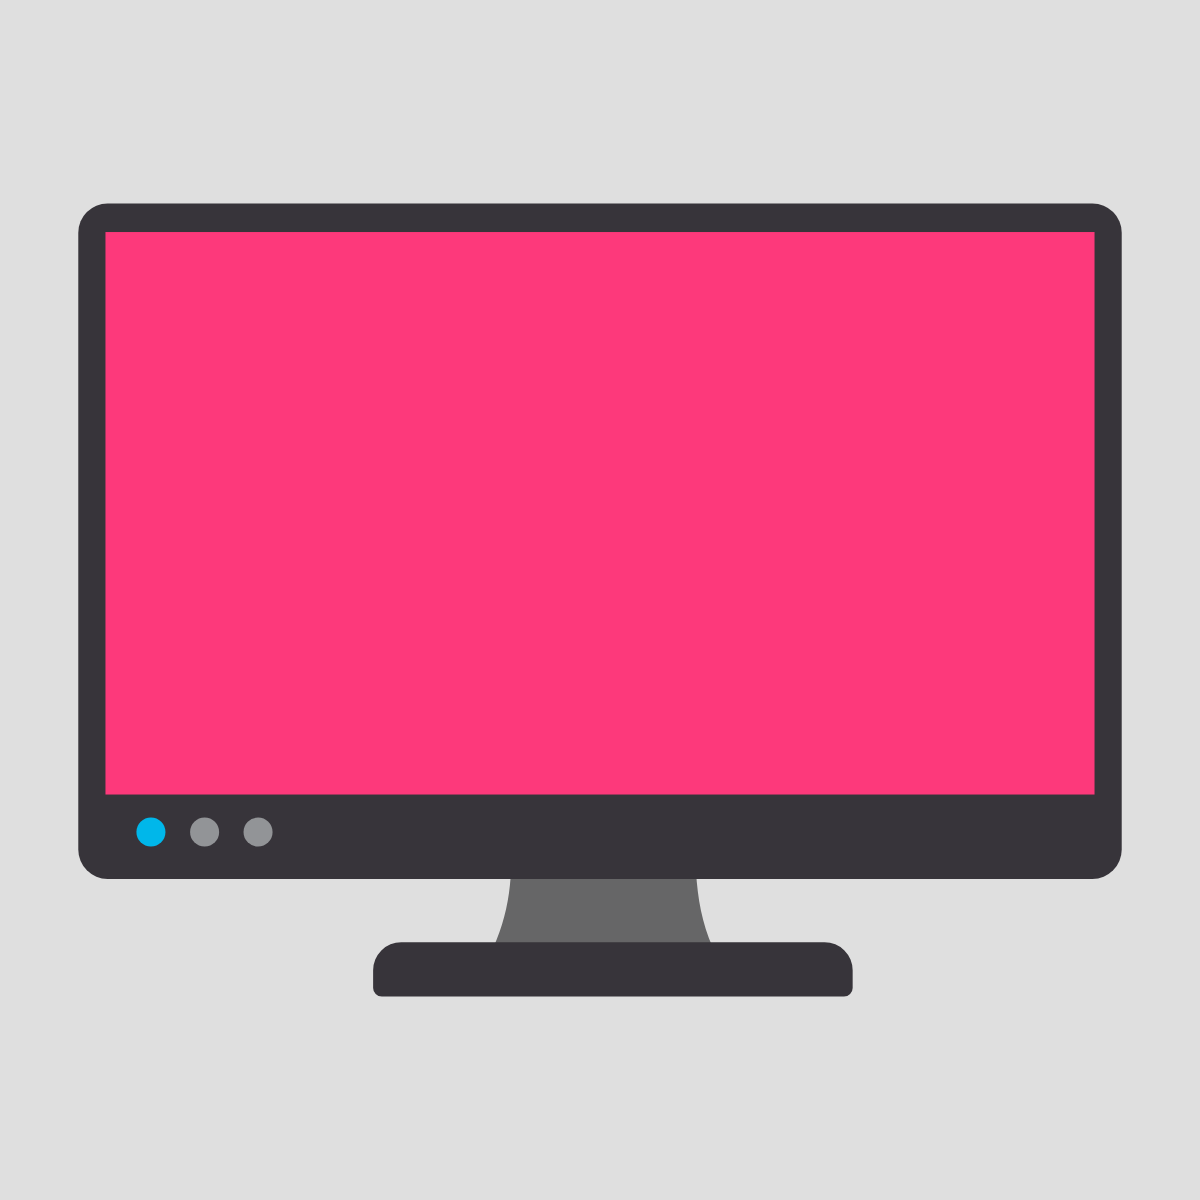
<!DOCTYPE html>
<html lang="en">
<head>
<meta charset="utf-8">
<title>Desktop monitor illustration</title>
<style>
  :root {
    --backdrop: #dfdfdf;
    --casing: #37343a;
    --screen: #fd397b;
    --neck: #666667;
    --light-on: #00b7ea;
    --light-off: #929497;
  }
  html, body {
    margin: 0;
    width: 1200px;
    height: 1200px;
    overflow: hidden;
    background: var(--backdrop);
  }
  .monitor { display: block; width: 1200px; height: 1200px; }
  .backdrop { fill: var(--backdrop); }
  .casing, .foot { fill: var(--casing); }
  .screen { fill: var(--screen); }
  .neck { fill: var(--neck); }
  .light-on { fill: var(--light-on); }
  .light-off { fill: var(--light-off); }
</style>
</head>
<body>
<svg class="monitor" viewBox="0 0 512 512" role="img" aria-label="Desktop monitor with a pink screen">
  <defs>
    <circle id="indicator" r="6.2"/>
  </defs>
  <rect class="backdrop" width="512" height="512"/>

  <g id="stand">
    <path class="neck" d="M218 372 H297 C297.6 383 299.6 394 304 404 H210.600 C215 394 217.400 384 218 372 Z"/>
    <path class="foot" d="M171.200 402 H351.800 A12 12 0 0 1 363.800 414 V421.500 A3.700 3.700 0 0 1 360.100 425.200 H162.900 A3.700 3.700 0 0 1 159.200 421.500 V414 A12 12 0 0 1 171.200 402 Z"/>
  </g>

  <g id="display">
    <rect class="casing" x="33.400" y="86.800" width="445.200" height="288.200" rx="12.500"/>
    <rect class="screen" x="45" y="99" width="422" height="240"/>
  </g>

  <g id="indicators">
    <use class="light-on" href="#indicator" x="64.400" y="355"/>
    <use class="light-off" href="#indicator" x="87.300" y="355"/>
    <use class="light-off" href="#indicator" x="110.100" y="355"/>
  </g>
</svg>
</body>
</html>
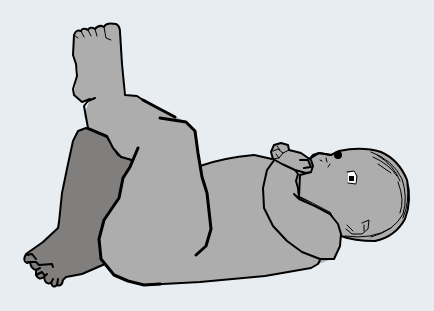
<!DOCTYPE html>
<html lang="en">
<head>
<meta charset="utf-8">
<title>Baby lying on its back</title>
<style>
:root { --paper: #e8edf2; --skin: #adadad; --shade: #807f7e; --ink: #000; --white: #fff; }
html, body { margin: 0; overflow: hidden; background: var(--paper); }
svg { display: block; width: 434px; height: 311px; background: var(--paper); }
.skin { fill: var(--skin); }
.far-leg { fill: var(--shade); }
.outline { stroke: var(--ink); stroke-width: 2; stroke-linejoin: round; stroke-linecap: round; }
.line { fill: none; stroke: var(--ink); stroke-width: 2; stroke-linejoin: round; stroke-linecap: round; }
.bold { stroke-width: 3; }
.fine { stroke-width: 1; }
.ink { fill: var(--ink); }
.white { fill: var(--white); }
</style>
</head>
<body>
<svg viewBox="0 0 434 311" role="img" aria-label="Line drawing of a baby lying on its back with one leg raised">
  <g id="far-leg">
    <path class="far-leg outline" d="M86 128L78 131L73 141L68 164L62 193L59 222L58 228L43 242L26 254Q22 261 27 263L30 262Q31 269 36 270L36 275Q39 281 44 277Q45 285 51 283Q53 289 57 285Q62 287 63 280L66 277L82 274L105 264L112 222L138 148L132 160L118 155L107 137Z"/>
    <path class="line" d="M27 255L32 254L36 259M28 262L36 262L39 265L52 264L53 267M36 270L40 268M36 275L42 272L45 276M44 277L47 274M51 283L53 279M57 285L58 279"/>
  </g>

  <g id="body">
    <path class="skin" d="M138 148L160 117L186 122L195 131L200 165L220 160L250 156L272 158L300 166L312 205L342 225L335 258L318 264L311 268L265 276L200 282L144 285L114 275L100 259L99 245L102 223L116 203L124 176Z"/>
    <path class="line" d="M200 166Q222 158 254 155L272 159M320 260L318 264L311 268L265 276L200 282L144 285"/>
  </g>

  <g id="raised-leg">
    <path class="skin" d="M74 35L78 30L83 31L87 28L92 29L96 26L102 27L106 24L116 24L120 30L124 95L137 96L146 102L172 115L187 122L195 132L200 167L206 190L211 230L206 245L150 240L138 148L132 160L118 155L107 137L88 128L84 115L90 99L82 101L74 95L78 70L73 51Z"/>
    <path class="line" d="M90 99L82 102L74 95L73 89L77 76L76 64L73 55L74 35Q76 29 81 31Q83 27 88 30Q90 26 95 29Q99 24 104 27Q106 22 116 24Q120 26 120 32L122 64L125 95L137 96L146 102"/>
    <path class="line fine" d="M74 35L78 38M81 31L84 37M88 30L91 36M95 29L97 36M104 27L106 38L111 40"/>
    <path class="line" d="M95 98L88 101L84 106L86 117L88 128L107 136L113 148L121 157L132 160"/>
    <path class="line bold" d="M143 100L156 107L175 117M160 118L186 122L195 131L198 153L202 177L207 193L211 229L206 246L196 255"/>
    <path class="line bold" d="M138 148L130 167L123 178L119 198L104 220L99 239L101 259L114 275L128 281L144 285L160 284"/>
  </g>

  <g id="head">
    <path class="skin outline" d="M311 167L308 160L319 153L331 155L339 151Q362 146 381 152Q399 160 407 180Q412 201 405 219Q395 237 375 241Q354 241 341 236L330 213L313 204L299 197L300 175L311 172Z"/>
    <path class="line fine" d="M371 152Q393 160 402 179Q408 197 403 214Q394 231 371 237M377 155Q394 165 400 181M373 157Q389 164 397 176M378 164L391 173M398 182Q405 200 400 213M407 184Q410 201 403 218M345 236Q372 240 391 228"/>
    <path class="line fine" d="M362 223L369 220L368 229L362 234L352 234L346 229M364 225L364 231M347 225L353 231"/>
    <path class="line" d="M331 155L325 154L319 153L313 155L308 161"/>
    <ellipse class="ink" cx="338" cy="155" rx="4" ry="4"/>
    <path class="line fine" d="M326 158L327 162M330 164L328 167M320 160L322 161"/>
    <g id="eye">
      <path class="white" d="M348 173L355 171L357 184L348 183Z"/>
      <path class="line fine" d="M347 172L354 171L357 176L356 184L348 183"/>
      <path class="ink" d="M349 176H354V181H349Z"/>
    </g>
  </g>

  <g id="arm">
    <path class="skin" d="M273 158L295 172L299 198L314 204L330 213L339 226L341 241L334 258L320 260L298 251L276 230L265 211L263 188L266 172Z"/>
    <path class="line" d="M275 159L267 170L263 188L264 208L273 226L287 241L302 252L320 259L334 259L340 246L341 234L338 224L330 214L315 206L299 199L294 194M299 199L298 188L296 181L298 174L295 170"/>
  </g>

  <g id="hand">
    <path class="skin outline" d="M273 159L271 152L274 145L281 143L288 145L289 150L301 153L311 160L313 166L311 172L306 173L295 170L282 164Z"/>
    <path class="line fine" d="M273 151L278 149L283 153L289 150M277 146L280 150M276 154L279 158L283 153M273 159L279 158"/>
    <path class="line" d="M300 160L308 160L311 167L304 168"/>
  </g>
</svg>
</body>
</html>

==========

▸ **THE PROBLEM**
Reproduce the data verbatim. Do not carry any picture into the copy.

▸ **RESPONSE**
<!DOCTYPE html>
<html lang="en">
<head>
<meta charset="utf-8">
<title>Desktop monitor illustration</title>
<style>
  :root {
    --backdrop: #dfdfdf;
    --casing: #37343a;
    --screen: #fd397b;
    --neck: #666667;
    --light-on: #00b7ea;
    --light-off: #929497;
  }
  html, body {
    margin: 0;
    width: 1200px;
    height: 1200px;
    overflow: hidden;
    background: var(--backdrop);
  }
  .monitor { display: block; width: 1200px; height: 1200px; }
  .backdrop { fill: var(--backdrop); }
  .casing, .foot { fill: var(--casing); }
  .screen { fill: var(--screen); }
  .neck { fill: var(--neck); }
  .light-on { fill: var(--light-on); }
  .light-off { fill: var(--light-off); }
</style>
</head>
<body>
<svg class="monitor" viewBox="0 0 512 512" role="img" aria-label="Desktop monitor with a pink screen">
  <defs>
    <circle id="indicator" r="6.2"/>
  </defs>
  <rect class="backdrop" width="512" height="512"/>

  <g id="stand">
    <path class="neck" d="M218 372 H297 C297.6 383 299.6 394 304 404 H210.600 C215 394 217.400 384 218 372 Z"/>
    <path class="foot" d="M171.200 402 H351.800 A12 12 0 0 1 363.800 414 V421.500 A3.700 3.700 0 0 1 360.100 425.200 H162.900 A3.700 3.700 0 0 1 159.200 421.500 V414 A12 12 0 0 1 171.200 402 Z"/>
  </g>

  <g id="display">
    <rect class="casing" x="33.400" y="86.800" width="445.200" height="288.200" rx="12.500"/>
    <rect class="screen" x="45" y="99" width="422" height="240"/>
  </g>

  <g id="indicators">
    <use class="light-on" href="#indicator" x="64.400" y="355"/>
    <use class="light-off" href="#indicator" x="87.300" y="355"/>
    <use class="light-off" href="#indicator" x="110.100" y="355"/>
  </g>
</svg>
</body>
</html>
<!DOCTYPE html>
<html lang="en">
<head>
<meta charset="utf-8">
<title>Baby lying on its back</title>
<style>
:root { --paper: #e8edf2; --skin: #adadad; --shade: #807f7e; --ink: #000; --white: #fff; }
html, body { margin: 0; overflow: hidden; background: var(--paper); }
svg { display: block; width: 434px; height: 311px; background: var(--paper); }
.skin { fill: var(--skin); }
.far-leg { fill: var(--shade); }
.outline { stroke: var(--ink); stroke-width: 2; stroke-linejoin: round; stroke-linecap: round; }
.line { fill: none; stroke: var(--ink); stroke-width: 2; stroke-linejoin: round; stroke-linecap: round; }
.bold { stroke-width: 3; }
.fine { stroke-width: 1; }
.ink { fill: var(--ink); }
.white { fill: var(--white); }
</style>
</head>
<body>
<svg viewBox="0 0 434 311" role="img" aria-label="Line drawing of a baby lying on its back with one leg raised">
  <g id="far-leg">
    <path class="far-leg outline" d="M86 128L78 131L73 141L68 164L62 193L59 222L58 228L43 242L26 254Q22 261 27 263L30 262Q31 269 36 270L36 275Q39 281 44 277Q45 285 51 283Q53 289 57 285Q62 287 63 280L66 277L82 274L105 264L112 222L138 148L132 160L118 155L107 137Z"/>
    <path class="line" d="M27 255L32 254L36 259M28 262L36 262L39 265L52 264L53 267M36 270L40 268M36 275L42 272L45 276M44 277L47 274M51 283L53 279M57 285L58 279"/>
  </g>

  <g id="body">
    <path class="skin" d="M138 148L160 117L186 122L195 131L200 165L220 160L250 156L272 158L300 166L312 205L342 225L335 258L318 264L311 268L265 276L200 282L144 285L114 275L100 259L99 245L102 223L116 203L124 176Z"/>
    <path class="line" d="M200 166Q222 158 254 155L272 159M320 260L318 264L311 268L265 276L200 282L144 285"/>
  </g>

  <g id="raised-leg">
    <path class="skin" d="M74 35L78 30L83 31L87 28L92 29L96 26L102 27L106 24L116 24L120 30L124 95L137 96L146 102L172 115L187 122L195 132L200 167L206 190L211 230L206 245L150 240L138 148L132 160L118 155L107 137L88 128L84 115L90 99L82 101L74 95L78 70L73 51Z"/>
    <path class="line" d="M90 99L82 102L74 95L73 89L77 76L76 64L73 55L74 35Q76 29 81 31Q83 27 88 30Q90 26 95 29Q99 24 104 27Q106 22 116 24Q120 26 120 32L122 64L125 95L137 96L146 102"/>
    <path class="line fine" d="M74 35L78 38M81 31L84 37M88 30L91 36M95 29L97 36M104 27L106 38L111 40"/>
    <path class="line" d="M95 98L88 101L84 106L86 117L88 128L107 136L113 148L121 157L132 160"/>
    <path class="line bold" d="M143 100L156 107L175 117M160 118L186 122L195 131L198 153L202 177L207 193L211 229L206 246L196 255"/>
    <path class="line bold" d="M138 148L130 167L123 178L119 198L104 220L99 239L101 259L114 275L128 281L144 285L160 284"/>
  </g>

  <g id="head">
    <path class="skin outline" d="M311 167L308 160L319 153L331 155L339 151Q362 146 381 152Q399 160 407 180Q412 201 405 219Q395 237 375 241Q354 241 341 236L330 213L313 204L299 197L300 175L311 172Z"/>
    <path class="line fine" d="M371 152Q393 160 402 179Q408 197 403 214Q394 231 371 237M377 155Q394 165 400 181M373 157Q389 164 397 176M378 164L391 173M398 182Q405 200 400 213M407 184Q410 201 403 218M345 236Q372 240 391 228"/>
    <path class="line fine" d="M362 223L369 220L368 229L362 234L352 234L346 229M364 225L364 231M347 225L353 231"/>
    <path class="line" d="M331 155L325 154L319 153L313 155L308 161"/>
    <ellipse class="ink" cx="338" cy="155" rx="4" ry="4"/>
    <path class="line fine" d="M326 158L327 162M330 164L328 167M320 160L322 161"/>
    <g id="eye">
      <path class="white" d="M348 173L355 171L357 184L348 183Z"/>
      <path class="line fine" d="M347 172L354 171L357 176L356 184L348 183"/>
      <path class="ink" d="M349 176H354V181H349Z"/>
    </g>
  </g>

  <g id="arm">
    <path class="skin" d="M273 158L295 172L299 198L314 204L330 213L339 226L341 241L334 258L320 260L298 251L276 230L265 211L263 188L266 172Z"/>
    <path class="line" d="M275 159L267 170L263 188L264 208L273 226L287 241L302 252L320 259L334 259L340 246L341 234L338 224L330 214L315 206L299 199L294 194M299 199L298 188L296 181L298 174L295 170"/>
  </g>

  <g id="hand">
    <path class="skin outline" d="M273 159L271 152L274 145L281 143L288 145L289 150L301 153L311 160L313 166L311 172L306 173L295 170L282 164Z"/>
    <path class="line fine" d="M273 151L278 149L283 153L289 150M277 146L280 150M276 154L279 158L283 153M273 159L279 158"/>
    <path class="line" d="M300 160L308 160L311 167L304 168"/>
  </g>
</svg>
</body>
</html>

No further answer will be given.